Pentagon Denies Chinese Accusation of Cover-Up in Nuclear Attack Submarine Crash
Pentagon spokesman John Kirby on Tuesday denied a Chinese accusation that the U.S. is seeking to cover up a submarine collision in the South China Sea.
“It’s an odd way of covering something up when you put out a press release about it,” Kirby said during a press conference when asked about China’s allegation.
Seawolf-class nuclear attack submarine USS Connecticut (SSN-22) hit an unknown object while underwater on Oct. 2, injuring 11 sailors, USNI News previously reported.
The Navy has not yet said what Connecticut struck, and Kirby referred reporters to the Navy when asked. USNI News previously reported that it was not another vessel.
It took the Navy five days to release information on the crash, which prompted Chinese Foreign Ministry spokesman Zhao Lijian to question the details about the collision, according to a transcript of the foreign ministry’s Monday press conference.
“Such irresponsible attitude and stonewalling and cover-up practice only make the international community more suspicious of the US intention and details of the accident,” Zhao said, according to the transcript.
Zhao called on the United States to clarify the location of the accident, if there was any nuclear leakage and if the crash will affect fishery, according to the statement.
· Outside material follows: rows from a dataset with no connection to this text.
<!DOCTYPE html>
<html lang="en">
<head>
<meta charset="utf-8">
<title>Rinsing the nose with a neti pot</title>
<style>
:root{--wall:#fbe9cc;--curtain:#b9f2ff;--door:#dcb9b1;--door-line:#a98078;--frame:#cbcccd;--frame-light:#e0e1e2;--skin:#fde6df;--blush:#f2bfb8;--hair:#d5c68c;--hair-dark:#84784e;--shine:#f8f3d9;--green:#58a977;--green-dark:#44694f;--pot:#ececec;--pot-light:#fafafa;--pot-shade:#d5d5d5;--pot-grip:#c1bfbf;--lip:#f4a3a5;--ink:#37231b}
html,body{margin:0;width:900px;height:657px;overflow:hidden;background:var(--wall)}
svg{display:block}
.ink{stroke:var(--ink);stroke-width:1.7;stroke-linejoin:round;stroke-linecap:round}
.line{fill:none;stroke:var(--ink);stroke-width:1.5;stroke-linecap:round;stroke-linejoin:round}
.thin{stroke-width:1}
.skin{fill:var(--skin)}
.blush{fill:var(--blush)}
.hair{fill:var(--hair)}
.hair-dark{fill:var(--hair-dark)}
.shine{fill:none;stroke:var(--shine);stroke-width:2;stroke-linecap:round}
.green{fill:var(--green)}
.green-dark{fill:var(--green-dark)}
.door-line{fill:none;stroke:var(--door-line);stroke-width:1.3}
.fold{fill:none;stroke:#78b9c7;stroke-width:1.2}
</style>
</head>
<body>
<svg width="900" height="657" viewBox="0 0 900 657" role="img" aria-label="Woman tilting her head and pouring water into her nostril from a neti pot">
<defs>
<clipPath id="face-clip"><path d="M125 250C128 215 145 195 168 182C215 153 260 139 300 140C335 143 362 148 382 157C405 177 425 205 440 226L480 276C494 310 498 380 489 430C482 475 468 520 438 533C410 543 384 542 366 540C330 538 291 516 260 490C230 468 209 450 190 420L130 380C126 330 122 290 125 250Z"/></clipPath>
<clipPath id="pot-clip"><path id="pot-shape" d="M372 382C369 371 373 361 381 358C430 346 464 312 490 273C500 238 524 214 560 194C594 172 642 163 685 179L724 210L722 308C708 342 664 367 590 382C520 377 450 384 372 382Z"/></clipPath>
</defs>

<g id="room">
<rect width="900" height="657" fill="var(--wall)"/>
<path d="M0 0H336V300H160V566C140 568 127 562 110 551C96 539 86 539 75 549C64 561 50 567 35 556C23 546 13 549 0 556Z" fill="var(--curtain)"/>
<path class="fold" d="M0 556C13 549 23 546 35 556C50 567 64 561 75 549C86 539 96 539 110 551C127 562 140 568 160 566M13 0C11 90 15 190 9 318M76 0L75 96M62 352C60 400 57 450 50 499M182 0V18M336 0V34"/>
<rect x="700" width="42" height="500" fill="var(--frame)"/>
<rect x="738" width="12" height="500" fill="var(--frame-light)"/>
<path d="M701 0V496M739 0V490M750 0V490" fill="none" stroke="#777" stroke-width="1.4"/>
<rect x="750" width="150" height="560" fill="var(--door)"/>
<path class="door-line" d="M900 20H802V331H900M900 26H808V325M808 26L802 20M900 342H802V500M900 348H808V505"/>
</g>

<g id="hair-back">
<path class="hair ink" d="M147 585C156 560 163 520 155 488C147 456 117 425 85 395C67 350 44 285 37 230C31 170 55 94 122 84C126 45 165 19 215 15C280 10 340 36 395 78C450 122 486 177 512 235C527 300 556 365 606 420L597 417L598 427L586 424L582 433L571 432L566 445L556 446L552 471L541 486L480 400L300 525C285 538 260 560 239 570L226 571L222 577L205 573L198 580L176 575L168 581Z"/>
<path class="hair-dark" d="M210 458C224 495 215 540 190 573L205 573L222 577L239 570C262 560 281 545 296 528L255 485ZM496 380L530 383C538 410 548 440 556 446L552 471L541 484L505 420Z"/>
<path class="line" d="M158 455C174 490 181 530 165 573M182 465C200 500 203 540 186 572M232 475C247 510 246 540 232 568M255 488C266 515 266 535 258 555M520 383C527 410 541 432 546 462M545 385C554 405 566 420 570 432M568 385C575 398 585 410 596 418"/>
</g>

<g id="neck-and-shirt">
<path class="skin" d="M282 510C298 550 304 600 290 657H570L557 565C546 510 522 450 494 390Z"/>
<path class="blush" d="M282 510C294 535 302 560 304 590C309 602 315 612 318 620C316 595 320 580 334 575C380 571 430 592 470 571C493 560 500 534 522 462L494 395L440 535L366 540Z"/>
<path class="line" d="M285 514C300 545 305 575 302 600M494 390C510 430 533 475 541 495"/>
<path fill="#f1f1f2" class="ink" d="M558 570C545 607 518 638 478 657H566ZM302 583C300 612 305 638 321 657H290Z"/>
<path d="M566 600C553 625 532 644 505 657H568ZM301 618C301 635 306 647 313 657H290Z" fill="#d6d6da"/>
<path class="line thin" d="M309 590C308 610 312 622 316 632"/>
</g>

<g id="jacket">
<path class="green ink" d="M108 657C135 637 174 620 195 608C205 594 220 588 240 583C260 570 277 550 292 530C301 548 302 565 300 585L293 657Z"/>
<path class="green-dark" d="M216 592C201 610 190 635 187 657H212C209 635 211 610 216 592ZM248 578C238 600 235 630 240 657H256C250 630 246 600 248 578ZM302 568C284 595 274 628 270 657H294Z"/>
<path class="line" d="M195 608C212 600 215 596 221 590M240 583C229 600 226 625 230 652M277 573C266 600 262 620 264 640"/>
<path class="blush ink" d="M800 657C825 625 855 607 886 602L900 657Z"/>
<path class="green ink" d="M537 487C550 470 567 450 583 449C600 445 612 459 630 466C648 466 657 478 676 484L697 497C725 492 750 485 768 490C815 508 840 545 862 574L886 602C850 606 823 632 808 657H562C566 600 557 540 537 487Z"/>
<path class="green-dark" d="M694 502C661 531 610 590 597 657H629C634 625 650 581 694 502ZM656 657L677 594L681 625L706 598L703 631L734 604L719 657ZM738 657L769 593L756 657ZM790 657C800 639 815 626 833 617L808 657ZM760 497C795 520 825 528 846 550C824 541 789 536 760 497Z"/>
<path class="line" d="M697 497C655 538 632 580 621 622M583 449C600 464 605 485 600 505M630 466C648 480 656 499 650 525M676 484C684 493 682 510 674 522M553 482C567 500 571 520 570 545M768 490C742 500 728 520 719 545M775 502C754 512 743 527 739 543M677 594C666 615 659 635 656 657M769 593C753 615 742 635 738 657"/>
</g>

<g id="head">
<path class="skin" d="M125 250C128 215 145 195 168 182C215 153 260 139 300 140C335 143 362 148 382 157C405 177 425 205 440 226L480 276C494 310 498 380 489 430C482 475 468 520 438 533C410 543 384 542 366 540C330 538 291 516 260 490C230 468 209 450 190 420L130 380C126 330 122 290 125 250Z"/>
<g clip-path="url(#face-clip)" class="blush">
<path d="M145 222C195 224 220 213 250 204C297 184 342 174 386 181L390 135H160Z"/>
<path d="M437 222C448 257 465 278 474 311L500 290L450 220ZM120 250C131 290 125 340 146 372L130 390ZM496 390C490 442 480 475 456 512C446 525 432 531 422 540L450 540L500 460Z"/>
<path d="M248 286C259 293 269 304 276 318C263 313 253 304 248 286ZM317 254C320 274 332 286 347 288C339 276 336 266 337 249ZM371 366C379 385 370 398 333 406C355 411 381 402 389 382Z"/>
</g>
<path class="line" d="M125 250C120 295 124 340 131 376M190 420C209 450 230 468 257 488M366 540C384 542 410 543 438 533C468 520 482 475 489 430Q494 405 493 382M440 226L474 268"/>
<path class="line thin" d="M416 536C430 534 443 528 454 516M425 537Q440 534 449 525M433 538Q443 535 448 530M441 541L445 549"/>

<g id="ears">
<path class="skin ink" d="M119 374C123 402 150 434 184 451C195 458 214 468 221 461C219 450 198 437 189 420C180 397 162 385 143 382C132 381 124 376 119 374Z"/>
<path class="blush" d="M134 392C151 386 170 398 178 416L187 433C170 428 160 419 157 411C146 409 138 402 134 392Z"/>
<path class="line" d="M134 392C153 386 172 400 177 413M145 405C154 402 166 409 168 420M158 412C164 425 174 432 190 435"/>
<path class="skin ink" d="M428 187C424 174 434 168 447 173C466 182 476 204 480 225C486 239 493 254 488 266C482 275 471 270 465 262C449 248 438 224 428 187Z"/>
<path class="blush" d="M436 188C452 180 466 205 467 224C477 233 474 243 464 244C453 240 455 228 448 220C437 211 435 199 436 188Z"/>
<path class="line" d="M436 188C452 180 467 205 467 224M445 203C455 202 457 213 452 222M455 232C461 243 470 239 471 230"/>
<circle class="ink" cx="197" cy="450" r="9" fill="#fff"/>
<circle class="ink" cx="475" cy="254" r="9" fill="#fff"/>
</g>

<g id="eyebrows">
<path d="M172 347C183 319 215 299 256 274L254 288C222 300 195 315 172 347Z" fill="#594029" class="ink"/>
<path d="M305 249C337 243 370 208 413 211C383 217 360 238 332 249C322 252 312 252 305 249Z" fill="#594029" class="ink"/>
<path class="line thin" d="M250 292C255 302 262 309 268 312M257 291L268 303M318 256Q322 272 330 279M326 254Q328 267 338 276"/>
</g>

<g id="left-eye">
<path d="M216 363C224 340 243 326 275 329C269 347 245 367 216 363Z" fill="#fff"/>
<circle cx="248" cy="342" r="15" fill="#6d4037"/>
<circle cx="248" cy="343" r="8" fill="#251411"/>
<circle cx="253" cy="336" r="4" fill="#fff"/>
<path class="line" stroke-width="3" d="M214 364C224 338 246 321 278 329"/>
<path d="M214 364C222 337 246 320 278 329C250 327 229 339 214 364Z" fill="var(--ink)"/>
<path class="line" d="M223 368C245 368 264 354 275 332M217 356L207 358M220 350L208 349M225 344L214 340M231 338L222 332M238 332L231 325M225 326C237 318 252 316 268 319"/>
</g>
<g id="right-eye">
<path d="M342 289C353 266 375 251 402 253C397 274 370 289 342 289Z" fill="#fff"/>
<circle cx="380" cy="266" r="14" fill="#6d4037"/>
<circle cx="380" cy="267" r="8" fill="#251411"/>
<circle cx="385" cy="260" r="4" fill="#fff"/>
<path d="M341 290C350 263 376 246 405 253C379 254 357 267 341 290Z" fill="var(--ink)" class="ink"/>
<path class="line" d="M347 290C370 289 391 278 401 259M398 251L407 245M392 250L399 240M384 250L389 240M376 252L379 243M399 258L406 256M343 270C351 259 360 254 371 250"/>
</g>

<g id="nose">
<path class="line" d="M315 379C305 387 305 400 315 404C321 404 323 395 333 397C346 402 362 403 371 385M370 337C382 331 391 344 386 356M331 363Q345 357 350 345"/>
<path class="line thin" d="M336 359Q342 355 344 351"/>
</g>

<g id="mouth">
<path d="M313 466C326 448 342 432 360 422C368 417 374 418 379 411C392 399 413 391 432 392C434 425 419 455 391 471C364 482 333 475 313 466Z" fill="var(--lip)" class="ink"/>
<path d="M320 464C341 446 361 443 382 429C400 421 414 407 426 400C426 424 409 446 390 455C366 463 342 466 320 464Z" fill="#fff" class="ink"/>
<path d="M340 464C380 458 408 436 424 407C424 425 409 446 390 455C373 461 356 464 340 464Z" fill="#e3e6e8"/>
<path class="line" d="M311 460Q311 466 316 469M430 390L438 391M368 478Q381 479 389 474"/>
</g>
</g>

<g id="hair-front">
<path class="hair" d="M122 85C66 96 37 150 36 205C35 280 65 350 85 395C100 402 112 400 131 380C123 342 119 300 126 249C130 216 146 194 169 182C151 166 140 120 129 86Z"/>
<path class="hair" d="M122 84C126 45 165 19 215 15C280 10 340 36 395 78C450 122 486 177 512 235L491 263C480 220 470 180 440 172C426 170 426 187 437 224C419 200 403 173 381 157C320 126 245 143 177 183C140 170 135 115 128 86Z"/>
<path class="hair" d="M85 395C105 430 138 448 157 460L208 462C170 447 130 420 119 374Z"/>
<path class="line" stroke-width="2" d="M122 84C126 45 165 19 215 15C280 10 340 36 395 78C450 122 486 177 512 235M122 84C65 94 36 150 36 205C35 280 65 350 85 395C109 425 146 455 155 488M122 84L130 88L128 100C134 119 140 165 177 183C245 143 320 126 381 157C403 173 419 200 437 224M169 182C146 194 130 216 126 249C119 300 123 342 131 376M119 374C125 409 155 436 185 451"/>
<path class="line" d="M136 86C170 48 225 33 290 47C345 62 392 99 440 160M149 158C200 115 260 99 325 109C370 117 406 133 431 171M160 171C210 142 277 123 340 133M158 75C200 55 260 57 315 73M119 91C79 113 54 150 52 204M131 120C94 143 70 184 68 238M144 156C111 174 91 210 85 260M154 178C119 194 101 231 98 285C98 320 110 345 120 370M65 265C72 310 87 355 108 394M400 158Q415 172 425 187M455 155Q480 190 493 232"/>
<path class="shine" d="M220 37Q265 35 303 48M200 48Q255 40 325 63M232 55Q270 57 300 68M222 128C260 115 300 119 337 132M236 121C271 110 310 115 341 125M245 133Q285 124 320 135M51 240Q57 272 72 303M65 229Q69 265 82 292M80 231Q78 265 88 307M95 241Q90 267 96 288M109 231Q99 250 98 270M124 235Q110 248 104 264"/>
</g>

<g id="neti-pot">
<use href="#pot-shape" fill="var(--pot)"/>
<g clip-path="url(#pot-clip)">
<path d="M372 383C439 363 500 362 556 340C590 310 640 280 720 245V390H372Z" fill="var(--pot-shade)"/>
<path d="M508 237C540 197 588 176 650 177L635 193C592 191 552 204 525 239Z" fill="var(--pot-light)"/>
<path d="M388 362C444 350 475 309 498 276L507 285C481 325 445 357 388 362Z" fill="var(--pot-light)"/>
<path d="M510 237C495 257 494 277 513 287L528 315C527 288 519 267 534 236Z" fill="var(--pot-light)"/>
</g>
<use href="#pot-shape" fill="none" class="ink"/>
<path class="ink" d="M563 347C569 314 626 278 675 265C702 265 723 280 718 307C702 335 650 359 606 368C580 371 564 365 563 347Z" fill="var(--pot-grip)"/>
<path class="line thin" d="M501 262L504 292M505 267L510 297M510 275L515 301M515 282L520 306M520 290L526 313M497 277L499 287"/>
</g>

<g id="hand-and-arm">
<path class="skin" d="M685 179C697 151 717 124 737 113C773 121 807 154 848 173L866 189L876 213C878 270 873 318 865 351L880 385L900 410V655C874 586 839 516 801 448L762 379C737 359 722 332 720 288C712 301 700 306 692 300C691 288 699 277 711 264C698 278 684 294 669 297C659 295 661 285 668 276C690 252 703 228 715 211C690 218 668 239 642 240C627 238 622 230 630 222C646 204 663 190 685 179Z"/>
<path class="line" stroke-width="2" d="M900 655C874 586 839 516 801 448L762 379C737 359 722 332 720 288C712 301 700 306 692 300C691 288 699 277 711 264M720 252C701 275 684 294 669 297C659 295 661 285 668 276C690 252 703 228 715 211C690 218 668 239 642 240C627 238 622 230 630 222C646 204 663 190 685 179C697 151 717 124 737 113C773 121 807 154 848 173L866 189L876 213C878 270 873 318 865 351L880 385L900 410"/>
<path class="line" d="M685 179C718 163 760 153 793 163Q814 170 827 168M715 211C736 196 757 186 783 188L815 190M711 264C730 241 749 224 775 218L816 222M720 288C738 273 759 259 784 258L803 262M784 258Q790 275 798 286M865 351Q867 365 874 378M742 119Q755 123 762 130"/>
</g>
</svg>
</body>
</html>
“The US side should take a responsible attitude, give a detailed account of what happened as soon as possible and make a satisfactory explanation to the international community and regional countries,” he said.